You either are this person or you work with someone with the same cutthroat mindset. The competitive employee jumps at every chance to excel and leave her peers in the dust on their way to the top. Women, especially, tend to do this in ways that are a bit more under-the-radar and far more effective in skating past everyone else as they score that major promo or close that insane deal.
Unfortunately, there are glaring negatives to working with those who feel, like Ricky Bobby, that if you’re not first, you’re last. The kind of characteristics that define these types of employees are single-minded, selfish, manipulative, and aggressive. They are the group of co-workers that are your best friend one moment, but are more than willing to sing your faults to the boss when you’re not around the next.
However, maybe they are less the devil and more simply hyper-focused on their own success. They are doing what they think is the right thing, not realizing that it incites anxiety and poor decision-making amongst fellow colleagues. Either way, competitiveness can be detrimental to the special types of bonds that are only created out of seeing and interacting with the same people every day.
Luckily, since you can’t change their tendencies, you can shift how you cope with said offenders.
Competitive people can actually motivate you to improve not only your work ethic, but also push you to think creatively, analytically, and quickly. Admire, rather than envy, their self-discipline, persistence, and confidence to fight for what they want.
These qualities, if used properly, can give your career a hand without playing hard ball. Seek out their strengths and emulate them, because no matter whether you work with them for one year or ten, you may learn valuable lessons that will carry themselves into other parts of your life.
It is important to note however, that when dealing with these types the position of the individual within the company does matter a great deal. If it is a close friend, have the courage to openly and gently address your concerns in a way that will highlight the importance of your friendship, but also your hope to maintain a productive environment. If it is your manager or boss though, it can be a completely different story.
As much as we all would love to be besties with our bosses while sipping martinis on the deck of their oceanfront mansions, this is not always the case.
Remember that their need to exert authority — no matter how critical at times — is not personal. Your best bet is to make yourself their advocate, assuring you share in their aim to win.
Basically, tell them you are in their corner and ask how you can help. You don’t have to be a teacher’s pet to gain mutual respect.
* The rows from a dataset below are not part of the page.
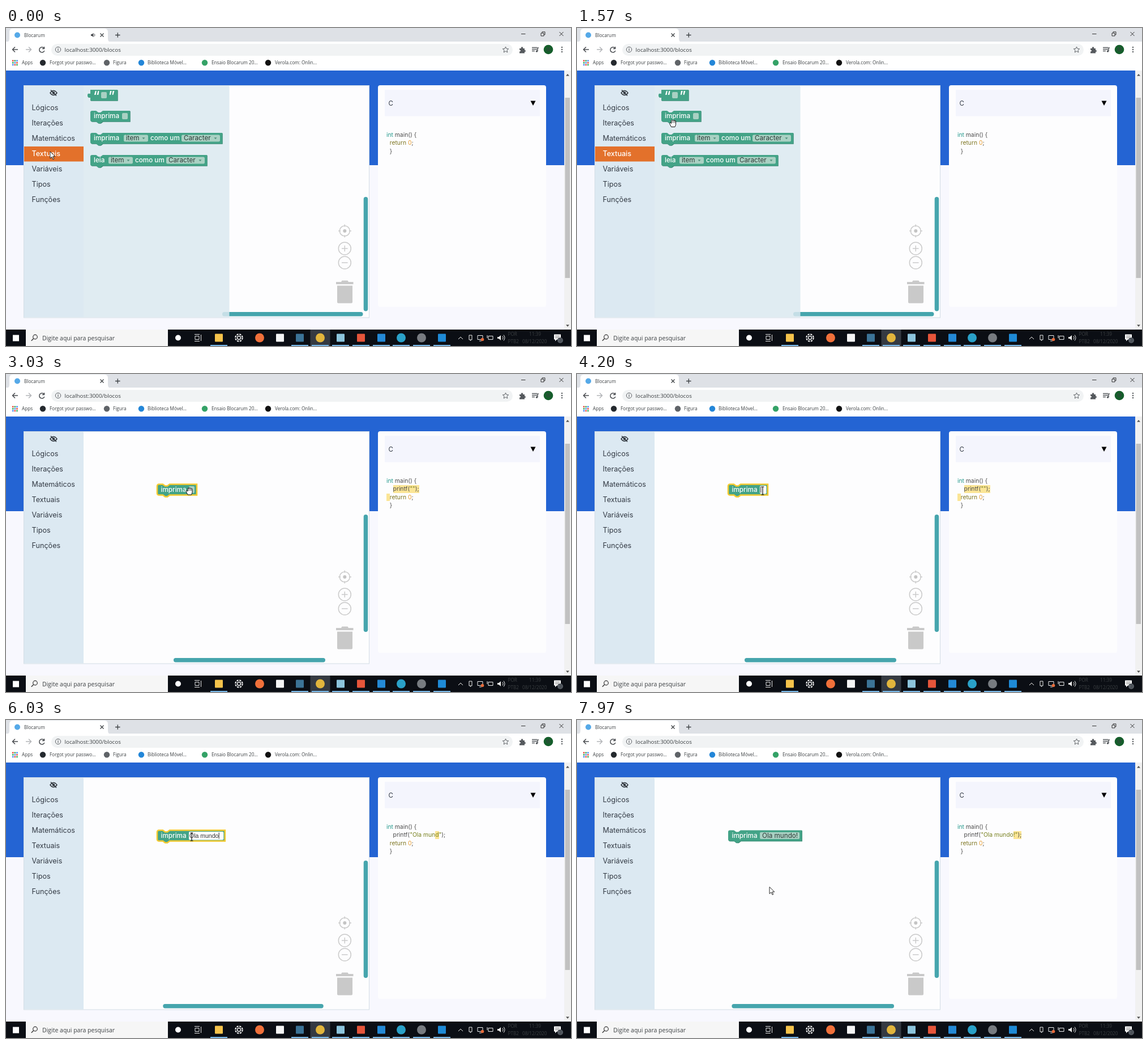
Write an HTML page that moves like this. It is 998 px wide and 561 px high and loops after 8000 ms.

```html
<!DOCTYPE html>
<html lang="pt-BR">
<head>
<meta charset="utf-8">
<title>Blocos</title>
<style>
html, body { margin: 0; width: 100%; height: 100%; overflow: hidden; background: #f8f8fe; }
svg { position: absolute; inset: 0; width: 100%; height: 100%; display: block; }
text { white-space: pre; }
.ui { font-family: "Open Sans", "Noto Sans", sans-serif; fill: #3c4043; }
.page { font-family: Inter, sans-serif; font-size: 12.6px; fill: #333a44; }
.block { font-family: Inter, sans-serif; font-size: 11.7px; font-weight: 500; fill: #fff; }
.value { font-family: Inter, sans-serif; font-size: 11.7px; fill: #303b38; }
.input { font-family: "Liberation Sans", Arial, sans-serif; font-size: 10.5px; fill: #333; }
pre { position: absolute; left: 672px; top: 181px; margin: 0; font: 10.3px/14.4px Inter, sans-serif; color: #4b4b4b; }
pre b { font-weight: 400; }
.type { color: #23988c; } .key { color: #7d7520; } .num { color: #e69a2c; } .str { color: #78801f; }
pre i { font-style: normal; background: #fbe596; display: inline-block; line-height: 13.4px; }
</style>
</head>
<body>
<svg id="stage" viewBox="0 0 998 561"></svg>
<pre id="code"></pre>
<script>
const GREEN = '#43a387', TEAL = '#46a5ad', PILL = '#a9d1c3';
const LOOP = 8000, PHRASE = 'Ola mundo!';
const KEY_TIMES = [4560, 4730, 4890, 5030, 5190, 5420, 5580, 5760, 5960, 6300];
const COMMIT_LAG = 130;
const DRAG = [1780, 2860], EDIT = [3960, 7600];

const rect = (x, y, w, h, fill, r = 0, more = '') =>
  `<rect x="${x}" y="${y}" width="${w}" height="${h}" rx="${r}" fill="${fill}" ${more}/>`;
const dot = (x, y, r, fill, more = '') => `<circle cx="${x}" cy="${y}" r="${r}" fill="${fill}" ${more}/>`;
const line = (d, color, w = 1, more = '') =>
  `<path d="${d}" fill="none" stroke="${color}" stroke-width="${w}" ${more}/>`;
const shape = (d, fill, more = '') => `<path d="${d}" fill="${fill}" ${more}/>`;
const text = (x, y, s, cls, size, more = '') =>
  `<text x="${x}" y="${y}" class="${cls}" ${size ? `style="font-size:${size}px"` : ''} ${more}>${s}</text>`;
const group = (id, body, more = '') => `<g id="${id}" ${more}>${body}</g>`;

const statement = w => `M0,3a3 3 0 0 1 3,-3H10l4,3h4l4,-3H${w}V19H22l-4,3h-4l-4,-3H3a3 3 0 0 1-3,-3z`;
const blockBody = d => shape(d, '#2f8069', 'transform="translate(.7 .7)"') + shape(d, GREEN);
const at = (x, y, body) => `<g transform="translate(${x} ${y})">${body}</g>`;
const dropdown = (x, w, label) => rect(x, 3.5, w, 12, PILL, 2.5) + text(x + 4, 13.2, label, 'value')
  + shape(`M${x + w - 10.5},8.2h5l-2.5,3z`, '#51907d');
const readBlock = (y, verb, x, w) => at(149, y, blockBody(statement(w)) + text(6, 13.3, verb, 'block')
  + dropdown(x, 43, 'item') + text(x + 47, 13.3, 'como um', 'block') + dropdown(x + 102, 68, 'Caracter'));

function browser() {
  const bookmarks = [
    [77, 65, '#24292e', 'Forgot your passwo...'], [189, 178, '#5f6368', 'Figura'],
    [250, 239, '#2386d8', 'Biblioteca Móvel...'], [363, 351, '#34a267', 'Ensaio Blocarum 20...'],
    [475, 463, '#111', 'Verola.com: Onlin...']];
  const appColors = ['#e94335', '#34a853', '#4285f4'];
  let s = rect(0, 0, 998, 25, '#dee1e6') + rect(0, 24, 998, 51, '#fff')
    + shape('M0,25q6,0 6,-6V7q0,-6 6,-6H174q6,0 6,6V19q0,6 6,6z', '#fff')
    + dot(20, 12.5, 5, '#55a9e8') + text(32, 15.5, 'Blocarum', 'ui', 8.2)
    + line('M166.500,9.500l6,6m0,-6l-6,6M193,12.500h8.500m-4.200,-4.200v8.500', '#3c4043', 1.3)
    + line('M910,10.500h7.500M945,9h5v5h-5zM947,8.800v-2h5v5h-2M977.500,7l7,7m0,-7l-7,7', '#333')
    + rect(80, 28, 815, 21, '#f1f3f4', 10.5)
    + line('M21,38h-9.500m4.500,-4.500l-4.500,4.500l4.500,4.500M67,35.500a4.600 4.600 0 1 0 .8,4.500M67.500,33v3.500h-3.500', '#4a4d51', 1.5)
    + line('M35,38h9.500m-4.500,-4.500l4.500,4.500l-4.500,4.500', '#b4b6b9', 1.5)
    + line('M92,40.500v-3.500m0,-2v1.200', '#5f6368', 1.2) + dot(92, 38, 4.7, 'none', 'stroke="#5f6368"')
    + text(103.5, 41.5, 'localhost:3000/blocos', 'ui', 9.8)
    + line('M882.500,33l1.500,3.500 3.700,.3-2.800,2.500 .9,3.700-3.300,-2-3.300,2 .9,-3.700-2.800,-2.500 3.700,-.3z', '#5f6368')
    + shape('M907,36h3q-.5,-2.800 1.500,-2.800t1.500,2.800h3v3q2,0 2,1.500t-2,1.500v2.500h-9v-3q2,0 2,-1.500t-2,-1.500z', '#55595d')
    + line('M929,34.500h9m-9,3h9m-9,3h5M939,41v-6h2', '#55595d', 1.5) + dot(937.5, 41, 1.8, '#55595d')
    + dot(958, 38, 8.3, '#155e2b') + text(958, 41, 'M', 'ui', 8.5, 'text-anchor="middle" fill="#fff" style="fill:#fff;font-size:8.5px"')
    + [34, 38, 42].map(y => dot(982, y, 1.2, '#55595d')).join('');
  for (let i = 0; i < 9; i++) s += rect(11 + i % 3 * 3.6, 56.5 + (i / 3 | 0) * 3.6, 2.5, 2.5, appColors[(i + (i / 3 | 0)) % 3]);
  s += text(28, 64.3, 'Apps', 'ui', 8.2);
  for (const [x, icon, color, label] of bookmarks) s += dot(icon, 61.3, 5.2, color) + text(x, 64.3, label, 'ui', 8.2);
  return s + group('audio', shape('M150,11h2l2.500,-2.300v7.600l-2.500,-2.300h-2z', '#4a4d51')
    + line('M156,10.300q2,2.200 0,4.400', '#4a4d51'));
}

function page() {
  const labels = ['Lógicos', 'Iterações', 'Matemáticos', 'Textuais', 'Variáveis', 'Tipos', 'Funções'];
  return rect(0, 75, 998, 457, '#f8f8fe') + rect(0, 75, 986, 167, '#2464d3')
    + rect(986, 75, 12, 457, '#f1f1f1') + rect(987.5, 123, 8.5, 318, '#c1c1c1')
    + shape('M989,84.500h6l-3,-3.500zM989,523.500h6l-3,3.500z', '#505050')
    + rect(31.5, 101.5, 610, 409.500, '#fdfdfe', 0, 'stroke="#d3dde5"')
    + rect(657, 101, 297, 391, '#fdfdfe', 4) + rect(669, 109, 274, 46.500, '#f4f5fd')
    + text(675.5, 136.5, 'C', 'page', 11.5) + shape('M926.500,128.500h9l-4.500,8.500z', '#000')
    + rect(0, 504.5, 0, 7.5, TEAL, 3.7, 'id="barX" transform="translate(0 -3.500)"')
    + rect(631.700, 0, 7.5, 0, TEAL, 3.7, 'id="barY"')
    + [[358, 9], [389, 11], [414, 11]].map(([y, r]) => dot(598.3, y, r, 'none', 'stroke="#cbcbcb" stroke-width="1.500"')).join('')
    + dot(598.3, 358, 3, '#c4c4c4')
    + line('M598.300,346.500v4m0,15v4M587,358h4m15,0h4M593,389h10.600m-5.300,-5.300v10.600M593,414h10.600', '#cbcbcb', 1.5)
    + shape('M583,448h9l1.500,-2.500h10l1.500,2.500h8.500v4h-30.500zM585,454.500h27v29q0,2 -2,2h-23q-2,0 -2,-2z', '#c9c9c9')
    + rect(32, 102, 105, 408.500, '#dce9f2')
    + rect(32, 209, 105, 26.500, '#e3712b', 0, 'id="selected"')
    + line('M78,114.500q6,-8 12,0q-6,8 -12,0zM79,109.500l10,10', '#30363d', 1.500) + dot(84, 114.500, 2.300, '#30363d')
    + labels.map((s, i) => text(45.5, 145 + i * 27, s, 'page', 0, i === 3 ? 'id="chosen"' : '')).join('');
}

function flyout() {
  const quote = 'M3,0H51V19H3V14c0,-3 -5,2 -5,-4s5,-1 5,-4z';
  return group('flyout', rect(137, 102, 257.500, 408.500, '#dbe9f0', 0, 'opacity=".85"')
    + at(146, 109, blockBody(quote) + rect(22, 4, 10, 11, PILL, 2)
      + text(8, 20, '“', 'block', 24) + text(35, 20, '”', 'block', 24))
    + at(149, 146, blockBody(statement(70)) + text(6, 13.3, 'imprima', 'block') + rect(56, 4, 10, 11, PILL, 2))
    + readBlock(185, 'imprima', 59, 233) + readBlock(224, 'leia', 32, 206));
}

function taskbar() {
  const apps = [[376, '#f5c34b', 1], [448, '#f0703a', 0], [484, '#f4f4f4', 0], [519, '#3c7396', 1], [555, '#e2b53c', 1],
    [591, '#8cc4dc', 1], [627, '#e6553a', 1], [663, '#2489d5', 1], [698, '#2aa1c8', 1], [734, '#777b80', 1], [770, '#1e8ad6', 1]];
  const square = [376, 484, 519, 591, 627, 663, 770];
  let s = rect(0, 532, 998, 29, '#0b0e14') + rect(35, 532, 251, 29, '#f6f6f6')
    + rect(12, 541.5, 11, 11, '#fff') + dot(51.5, 545, 3.8, 'none', 'stroke="#333" stroke-width="1.200"')
    + line('M48.800,547.800l-4,4', '#333', 1.3) + text(64, 550.5, 'Digite aqui para pesquisar', 'ui', 10.5)
    + dot(304, 546.5, 5, '#fff')
    + line('M334,543.500h7v6h-7zM333,540.500h9M333,552.500h9M344.500,541v11', '#e8e8e8')
    + rect(537.5, 532, 35, 29, '#353a42')
    + dot(411.5, 546.5, 6.2, 'none', 'stroke="#eee" stroke-width="2.200" stroke-dasharray="3.200 1.670"')
    + dot(411.5, 546.5, 3, 'none', 'stroke="#eee" stroke-width="1.500"');
  for (const [x, color, open] of apps) {
    s += square.includes(x) ? rect(x - 7, 539.5, 14, 14, color, 1) : dot(x, 546.5, 8, color);
    if (open) s += rect(x - 15, 559, 30, 2, '#77b7e8');
  }
  const tray = (x, y, label) => text(x, y, label, 'ui', 8.2, 'style="fill:#fff;font-size:8.2px"');
  return s + line('M799,549l4,-4 4,4M818,542h5v8h-5zM820.500,552v-2M833,542.500h9v7h-9zM836,552h4M852,543.500h8v6h-8zM850,542v5M877,543.500q2.500,3 0,6M879,541.500q4,5 0,10', '#eee')
    + dot(841.5, 549.5, 2.800, '#e86b3a') + shape('M868,545h2.500l3.500,-3v9l-3.500,-3h-2.500z', '#eee')
    + tray(886.5, 543, 'POR') + tray(886.5, 555.5, 'PTB2') + tray(924, 543, '11:39') + tray(912, 555.5, '08/12/2020')
    + shape('M968,540.500h12v9h-7l-3,3v-3h-2z', '#fff') + line('M970,543.500h8m-8,3h8', '#444', .8)
    + dot(979, 551, 5, '#555b63') + tray(976.8, 554, '3');
}

const cursors = group('arrow', shape('M0,0V12l3,-2.600 2,4.400 1.800,-.8-2,-4.300h4z', '#fff', 'stroke="#111" stroke-width=".9"'))
  + group('open', shape('M-3,7l-3,-6q0,-2 2,-1l1,1V-4q1,-2 2,0q1,-3 2.300,0q1.500,-2 2,.5q1.700,-1 1.700,1V3l-1.500,4z', '#fff', 'stroke="#111" stroke-width="1"')
    + line('M-1,-4V0M1.300,-4V0M3.300,-3V0', '#111', .7))
  + group('closed', shape('M-3,4l-2,-4q0,-2 2,-1.500q0,-2.500 2,-2q1.500,-1 2.500,0q2,-.5 2,.7q1.500,0 1.500,2l-1.200,4.800z', '#fff', 'stroke="#111" stroke-width="1"'))
  + group('beam', line('M-2.500,-7h2l.5,.5 .5,-.5h2M0,-6.500V6.500M-2.500,7h2l.5,-.5 .5,.5h2', '#111', 1.2));

const movingBlock = group('block', `<path id="shade" fill="#2f8069" transform="translate(.7 .7)"/><path id="outline" fill="${GREEN}" stroke-width="2.600"/>`
  + text(6.5, 13.3, 'imprima', 'block') + '<rect id="field" rx="2"/>' + text(0, 0, '', 'value', 0, 'id="fieldText"')
  + line('', '#222', 1, 'id="caret"'));

document.getElementById('stage').innerHTML = browser() + page() + flyout() + movingBlock + taskbar() + group('cursor', cursors);

const $ = id => document.getElementById(id);
const set = (id, attrs) => { for (const k in attrs) $(id).setAttribute(k, attrs[k]); };
const show = (id, on) => { $(id).style.display = on ? '' : 'none'; };
const pen = document.createElement('canvas').getContext('2d');
const widthOf = (s, font) => { pen.font = font; return pen.measureText(s).width; };

// Rows are [time, x, y]; each leg eases in and out.
function follow(path, t) {
  let i = path.findIndex(p => p[0] > t);
  if (i < 0) i = path.length;
  if (i === 0 || i === path.length) return path[Math.max(0, i - 1)].slice(1);
  const [a, b] = [path[i - 1], path[i]], u = (t - a[0]) / (b[0] - a[0]), e = u * u * (3 - 2 * u);
  return [a[1] + (b[1] - a[1]) * e, a[2] + (b[2] - a[2]) * e];
}
const cursorPath = [[0, 78, 218], [250, 79, 218], [670, 146, 185], [1150, 168, 166], [1780, 170, 168], [2070, 210, 186],
  [2500, 228, 195], [2860, 288, 216], [3020, 324, 206], [3600, 324, 206], [3850, 328, 206], [7000, 328, 206], [7450, 340, 294.500]];
const blockPath = [[1780, 149, 146], [2070, 189, 164], [2500, 207, 173], [2860, 267, 194.500]];

let lastCode;
function drawCode(t, committed) {
  const n = committed.length, fresh = n === 0, done = n === PHRASE.length;
  let call = '';
  if (t >= 1900) {
    const body = fresh ? '<i>printf(<b class="str">""</b>);</i>'
      : `printf(<b class="str">"${committed.slice(0, -1)}</b>`
        + (done ? '<i><b class="str">!"</b>);</i>' : `<i><b class="str">${committed.slice(-1)}</b></i><b class="str">"</b>);`);
    call = `    ${body}\n`;
  }
  const indent = call && fresh ? '<i>  </i>' : '  ';
  const html = `<b class="type">int</b> main() {\n${call}${indent}<b class="key">return</b> <b class="num">0</b>;\n  }`;
  if (html !== lastCode) $('code').innerHTML = lastCode = html;
}

function draw(t) {
  const count = time => KEY_TIMES.filter(k => k <= time).length;
  const typed = PHRASE.slice(0, count(t)), committed = PHRASE.slice(0, count(t - COMMIT_LAG));
  const placed = t >= DRAG[0], dragging = placed && t < DRAG[1], editing = t >= EDIT[0] && t < EDIT[1];

  show('audio', t < 1500);
  show('flyout', !placed);
  show('selected', !placed);
  $('chosen').style.fill = placed ? '' : '#fff';
  $('chosen').style.fontWeight = placed ? 400 : 500;
  drawCode(t, committed);

  const [bx, by] = follow(blockPath, t);
  const width = committed ? 67 + widthOf(committed, '11.7px Inter, sans-serif') : 70;
  const path = statement(width), grow = width - 70;
  show('block', placed);
  set('block', { transform: `translate(${bx} ${by})`, opacity: dragging ? .85 : 1 });
  set('shade', { d: path });
  set('outline', { d: path, stroke: t < EDIT[1] ? '#f7cb30' : 'none' });
  set('field', editing ? { x: 56, y: 2.5, width: width - 58.500, height: 14.500, fill: '#fff' }
    : { x: 56, y: 3.5, width: width - 60, height: 12, fill: PILL });
  $('fieldText').textContent = editing ? typed : committed;
  set('fieldText', editing ? { x: 57, y: 13.200, class: 'input' } : { x: 60, y: 13.200, class: 'value' });
  const since = t - (KEY_TIMES[typed.length - 1] || EDIT[0]);
  const caretX = 57.8 + widthOf(typed, '10.5px "Liberation Sans", Arial, sans-serif');
  show('caret', editing && since % 1000 < 500);
  set('caret', { d: `M${caretX},4v11` });

  const left = placed ? 359 - .808 * (bx - 189) - .375 * grow : 382;
  const right = placed ? 627 - .808 * (bx - 189) - .065 * grow : 630.500;
  const top = placed ? 273 - .82 * (by - 164) : 298;
  set('barX', { x: left, width: right - left });
  set('barY', { y: top, height: placed ? 207 : 201.500 });

  const [cx, cy] = follow(cursorPath, t);
  const kind = t < 850 ? 'arrow' : dragging ? 'closed' : t < EDIT[0] ? 'open' : t < 7080 ? 'beam' : 'arrow';
  set('cursor', { transform: `translate(${cx} ${cy})` });
  for (const id of ['arrow', 'open', 'closed', 'beam']) show(id, id === kind);
}

const start = performance.now();
function tick() {
  draw((performance.now() - start) % LOOP);
  requestAnimationFrame(tick);
}
tick();
</script>
</body>
</html>
```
Last, but not least, always defend and stand up for yourself. If someone takes credit for your work, it is because their self-esteem and self-respect are low and you probably intimidate them. Rather than ring the alarm to your boss, learn your lesson and create a paper trail, looping in your manager when tasks or projects have been completed. If the behavior is chronic, maybe a meeting is due, but maintain professionalism at all times.
Ultimately, the first step to dealing with these issues in a healthy manner is to outline what should be left on the field before entering the office.
Charlotte Farrell is a freelance writer and editor who loves nothing more than a piping hot matcha latte and topics that explore wellness, fashion, self-care, food, climate change, feminism, beauty, fitness, and travel. She graduated with honors in Communications and English Literature from the University of California, San Diego, and is now based in NYC where she enjoys reading, writing, exploring, and dreaming about gluten-free pastries.